WSA president calls for student task force on need-blind changes, blasts “Token Transparency”
When President Roth met with concerned students last month regarding Wesleyan’s move away from need-blind admissions, he expressed a firm willingness to consider student proposals and hear out alternative solutions. In a provocative recent post on the WSA blog, President Zachary Malter ’13 accepts the challenge, calling on Roth to rise “beyond token transparency”—in short, to give students a legitimate voice in policy-making before finalizing any measures. At the heart of Malter’s proposal is the creation of a student task force—the Student Budget Sustainability Task Force—to take on the role.
Malter begins by outlining Roth’s proposal, then articulating the core reasons so many oppose it: in short, “how can Wesleyan criticize and challenge socio-economic inequality, if its admissions policy reinforces that very inequality by offering an advantage to students from wealthier families?” The popular retort is that it is merely a “necessary evil,” that there is no better alternative. Malter, among others, is not so sure—in large part because the budgetary details have not been made available:

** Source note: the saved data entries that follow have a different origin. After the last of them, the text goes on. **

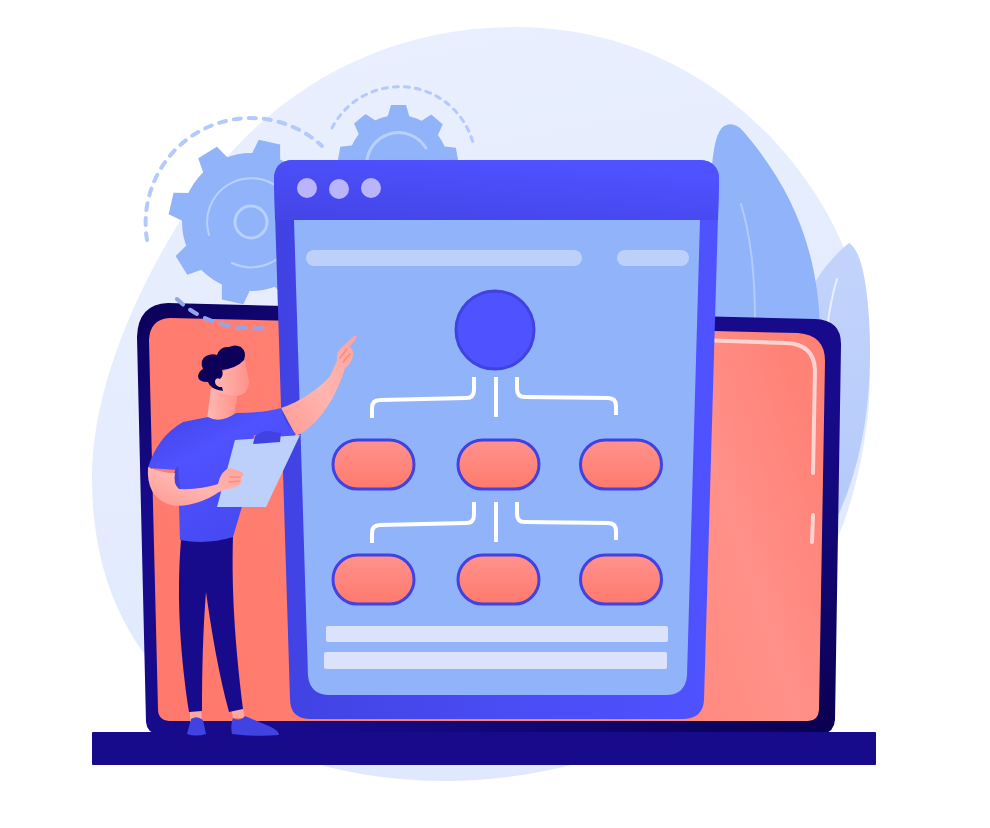
<!DOCTYPE html>
<html lang="en">
<head>
<meta charset="utf-8">
<title>Site structure illustration</title>
<style>
:root {
  --paper: #ffffff;
  --sky: #91b3fa;
  --mist: #bdd0fb;
  --indigo: #4f52ff;
  --indigo-deep: #4042e2;
  --navy: #170b8c;
  --navy-dark: #0c0059;
  --coral: #ff7d70;
  --skin: #ffa9a3;
  --lilac: #b9b5fa;
  --bar: #dae3fb;
}
html, body { margin: 0; background: var(--paper); }
body { width: 990px; height: 828px; overflow: hidden; }
svg { display: block; }
.sky { fill: var(--sky); }
.mist { fill: var(--mist); }
.indigo { fill: var(--indigo); }
.indigo-deep { fill: var(--indigo-deep); }
.navy { fill: var(--navy); }
.navy-dark { fill: var(--navy-dark); }
.lilac { fill: var(--lilac); }
.bar { fill: var(--bar); }
.line { fill: none; stroke-linecap: round; }
.dash { stroke: #b4cafa; }
.ring { stroke: #b9d0fc; }
.connector { fill: none; stroke: var(--paper); stroke-width: 4; }
.node { fill: url(#node-fill); stroke: var(--indigo-deep); stroke-width: 3; }
</style>
</head>
<body>
<svg width="990" height="828" viewBox="0 0 990 828" role="img" aria-label="A man with a clipboard points at a site structure diagram in front of a laptop">
  <defs>
    <linearGradient id="backdrop-fill" x1="0.4" y1="0" x2="0.6" y2="1">
      <stop offset="0" stop-color="#e9effd"/>
      <stop offset="1" stop-color="#dfe8fd"/>
    </linearGradient>
    <linearGradient id="frame-fill" x1="0" y1="0" x2="1" y2="0">
      <stop offset="0" stop-color="#4042e2"/>
      <stop offset="0.45" stop-color="#494bf2"/>
      <stop offset="1" stop-color="#4f52ff"/>
    </linearGradient>
    <linearGradient id="header-fill" x1="0" y1="1" x2="0.6" y2="0">
      <stop offset="0" stop-color="#4345e6"/>
      <stop offset="1" stop-color="#4f52ff"/>
    </linearGradient>
    <linearGradient id="screen-fill" x1="0" y1="0.6" x2="1" y2="0.4">
      <stop offset="0" stop-color="#ff7a6c"/>
      <stop offset="0.6" stop-color="#ff8578"/>
      <stop offset="0.85" stop-color="#ff918a"/>
      <stop offset="1" stop-color="#ff8277"/>
    </linearGradient>
    <linearGradient id="laptop-fill" x1="0" y1="0" x2="1" y2="1">
      <stop offset="0" stop-color="#0c0059"/>
      <stop offset="0.25" stop-color="#170b8c"/>
      <stop offset="0.6" stop-color="#170b8c"/>
      <stop offset="1" stop-color="#0a0050"/>
    </linearGradient>
    <linearGradient id="node-fill" x1="0" y1="0" x2="0" y2="1">
      <stop offset="0" stop-color="#ff928e"/>
      <stop offset="1" stop-color="#ff7a6c"/>
    </linearGradient>
    <linearGradient id="shirt-fill" x1="0" y1="0" x2="0.6" y2="1">
      <stop offset="0" stop-color="#4042e2"/>
      <stop offset="0.4" stop-color="#4f52ff"/>
      <stop offset="1" stop-color="#4648f0"/>
    </linearGradient>
    <linearGradient id="skin-fill" x1="0" y1="0" x2="1" y2="0">
      <stop offset="0" stop-color="#ffb9b4"/>
      <stop offset="1" stop-color="#ff928a"/>
    </linearGradient>
    <linearGradient id="arm-fill" x1="0" y1="1" x2="1" y2="0">
      <stop offset="0" stop-color="#ff9a93"/>
      <stop offset="0.5" stop-color="#ffb5b0"/>
      <stop offset="1" stop-color="#ffa39c"/>
    </linearGradient>
    <linearGradient id="leaf-fill" x1="0" y1="0" x2="0" y2="1">
      <stop offset="0" stop-color="#c3d4fb"/>
      <stop offset="1" stop-color="#b5cafb"/>
    </linearGradient>
    <path id="large-tooth" d="M235 162L240 140H262L267 162Z"/>
    <path id="small-tooth" d="M386 122L391 105H406L411 122Z"/>
    <rect id="node" class="node" x="333" y="440" width="81" height="49" rx="24.5"/>
    <g id="branches" class="connector">
      <path d="M474 377V390Q474 398 466 398L380 400Q372 400 372 408V418"/>
      <path d="M496 377V417"/>
      <path d="M517 377V389Q517 397 525 397L608 398Q616 398 616 406V415"/>
    </g>
  </defs>

  <path id="backdrop" fill="url(#backdrop-fill)" d="M512 27C650 26 756 100 818 198C862 268 878 350 866 430C856 502 834 560 790 630C735 715 590 781 445 781C320 781 205 735 145 655C108 604 92 545 92 478C92 390 135 290 190 205C265 92 380 28 512 27Z"/>

  <g id="leaves">
    <path fill="url(#leaf-fill)" d="M815 282C826 264 840 250 849 243C862 250 869 290 870 345C871 420 856 478 836 520L810 400Z"/>
    <path class="line" stroke="#e9effd" stroke-width="2" d="M837 279Q830 302 827 330"/>
    <path class="sky" d="M712 165C714 145 717 131 724 126Q734 121 743 131C785 180 818 240 820 330H700Z"/>
    <path class="line" stroke="#b3cbfc" stroke-width="2" d="M741 204Q755 250 755 320"/>
  </g>

  <g id="large-gear">
    <g class="sky">
      <circle cx="251" cy="222" r="69"/>
      <g transform="rotate(13 251 222)">
        <use href="#large-tooth"/>
        <use href="#large-tooth" transform="rotate(45 251 222)"/>
        <use href="#large-tooth" transform="rotate(90 251 222)"/>
        <use href="#large-tooth" transform="rotate(135 251 222)"/>
        <use href="#large-tooth" transform="rotate(180 251 222)"/>
        <use href="#large-tooth" transform="rotate(225 251 222)"/>
        <use href="#large-tooth" transform="rotate(270 251 222)"/>
        <use href="#large-tooth" transform="rotate(315 251 222)"/>
      </g>
    </g>
    <circle class="line ring" cx="251" cy="222" r="16" stroke-width="3"/>
    <path class="line ring" stroke-width="2" d="M209 235A44 44 0 0 1 280 189M232 263A45 45 0 0 0 290 245"/>
    <path class="line dash" stroke-width="4" stroke-dasharray="7 8" d="M147 240A105 105 0 0 1 322 146"/>
  </g>

  <g id="small-gear">
    <g class="sky">
      <circle cx="398" cy="165" r="50"/>
      <use href="#small-tooth"/>
      <use href="#small-tooth" transform="rotate(40 398 165)"/>
      <use href="#small-tooth" transform="rotate(80 398 165)"/>
      <use href="#small-tooth" transform="rotate(280 398 165)"/>
      <use href="#small-tooth" transform="rotate(320 398 165)"/>
    </g>
    <path class="line ring" stroke-width="3" d="M367 160A32 32 0 0 1 426 148"/>
    <path class="line dash" stroke-width="3" stroke-dasharray="5 6" d="M332 128A76 76 0 0 1 474 147"/>
  </g>

  <g id="laptop">
    <path fill="url(#laptop-fill)" d="M168 303L815 319Q842 320 841 346L835 720Q834 732 823 734H158Q147 733 146 722L137 337Q138 304 168 303Z"/>
    <path fill="url(#screen-fill)" d="M170 318L798 333Q825 335 825 361L819 710Q818 721 808 721H169Q158 720 158 709L149 340Q150 319 170 318Z"/>
    <path class="line" stroke="#ffd3cf" stroke-width="4" d="M700 340L786 343Q814 344 815 370L813 473M813 515L812 542"/>
    <rect id="laptop-base" class="navy" x="92" y="732" width="784" height="33" rx="1"/>
    <path class="line" stroke="#91a6ee" stroke-width="4" stroke-dasharray="8 9" d="M177 299Q211 332 270 328"/>
  </g>

  <g id="window">
    <path fill="url(#frame-fill)" d="M292 160H700Q720 161 719 182L704 700Q703 718 684 719H309Q290 718 290 699L274 180Q274 161 292 160Z"/>
    <path fill="url(#header-fill)" d="M292 160H700Q720 161 719 182L718 220H275L274 180Q274 161 292 160Z"/>
    <g class="lilac">
      <circle cx="307" cy="188" r="10"/>
      <circle cx="339" cy="189" r="10"/>
      <circle cx="371" cy="188" r="10"/>
    </g>
    <path class="sky" d="M294 220H700L687 676Q685 694 668 695H328Q310 694 308 676Z"/>
    <g class="mist">
      <rect x="306" y="250" width="276" height="16" rx="8"/>
      <rect x="617" y="250" width="72" height="16" rx="8"/>
    </g>
  </g>

  <g id="site-structure">
    <circle class="indigo" cx="495" cy="330" r="39" stroke="#4042e2" stroke-width="3"/>
    <use href="#branches"/>
    <use href="#branches" y="125"/>
    <use href="#node"/>
    <use href="#node" x="125"/>
    <use href="#node" x="247.5"/>
    <use href="#node" y="115"/>
    <use href="#node" x="125" y="115"/>
    <use href="#node" x="247.5" y="115"/>
    <rect class="bar" x="326" y="626" width="342" height="16" rx="2"/>
    <rect class="bar" x="324" y="652" width="343" height="17" rx="2"/>
  </g>

  <g id="presenter">
    <g id="legs">
      <path fill="#ffa9a3" d="M190 708H201L202 722H190ZM231 706L242 705L245 718H233Z"/>
      <path class="indigo-deep" d="M191 719Q197 715 203 720L206 734Q196 737 187 734Z"/>
      <path class="indigo-deep" d="M233 718Q240 722 245 716L271 727Q279 731 279 735Q255 737 232 734Q230 725 233 718Z"/>
      <path class="navy" d="M181 540C176 600 181 660 189 712L202 711C202 670 203 630 206 592C212 635 219 675 229 712L243 709C237 660 231 600 233 536Z"/>
    </g>
    <g id="pointing-arm">
      <path fill="url(#arm-fill)" d="M281 408C300 402 320 388 330 376L337 361Q336 353 341 348L354 336Q358 335 356 339L349 347Q354 349 353 356Q351 364 345 368C337 395 320 425 296 436Z"/>
      <path class="line" stroke="#ff8a81" stroke-width="1.5" d="M340 358L347 349M343 362L350 354"/>
    </g>
    <path id="neck" fill="url(#skin-fill)" d="M211 388L207 420Q219 425 234 414L238 392Z"/>
    <g id="head">
      <path fill="url(#skin-fill)" d="M215 374Q228 372 240 358L245 361Q247 372 249 381Q249 394 237 396Q222 396 217 388Z"/>
      <path class="navy-dark" d="M223 391Q210 389 208 382Q198 382 198 376Q199 371 203 369Q199 360 206 356Q212 353 217 355Q220 346 229 347Q235 344 241 347Q247 352 244 360Q237 368 222 370Q224 376 220 379Q216 377 215 381Q216 387 222 387Z"/>
      <path fill="#ffb0aa" d="M222 387Q215 387 215 381Q217 377 222 381Z"/>
    </g>
    <path id="shirt" fill="url(#shirt-fill)" d="M183 422L208 417Q220 424 236 413Q262 413 281 408Q285 425 296 434Q276 439 254 435L251 476Q241 510 233 537Q207 545 180 540L178 470L148 468Q157 437 183 422Z"/>
    <path id="sleeve-shadow" class="indigo-deep" d="M178 466Q172 472 174 486L180 490Z"/>
    <g id="clipboard">
      <path class="mist" d="M235 440L300 435L266 507H217Z"/>
      <path class="indigo-deep" d="M255 436L262 432Q267 430 274 432L281 433L280 442L253 444Z"/>
    </g>
    <g id="holding-arm">
      <path fill="url(#arm-fill)" d="M148 467Q161 473 175 473Q173 484 179 489Q200 490 218 484Q221 470 230 468L242 472Q245 475 241 477L242 482Q238 488 228 489L219 492C203 503 181 509 168 504Q146 496 148 467Z"/>
      <path class="line" stroke="#ff8a81" stroke-width="1.5" d="M230 477H240M229 482L239 481"/>
    </g>
  </g>
</svg>
</body>
</html>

Whether there is more room for cost-savings and revenue generation that does not significantly compromise the quality of education remains an open question. President Roth claims that the administration has already made all the possible cuts of inessentials and has already explored all the possible revenue generating options. But what if students had the chance to brainstorm cost-saving measures and give direct budget input?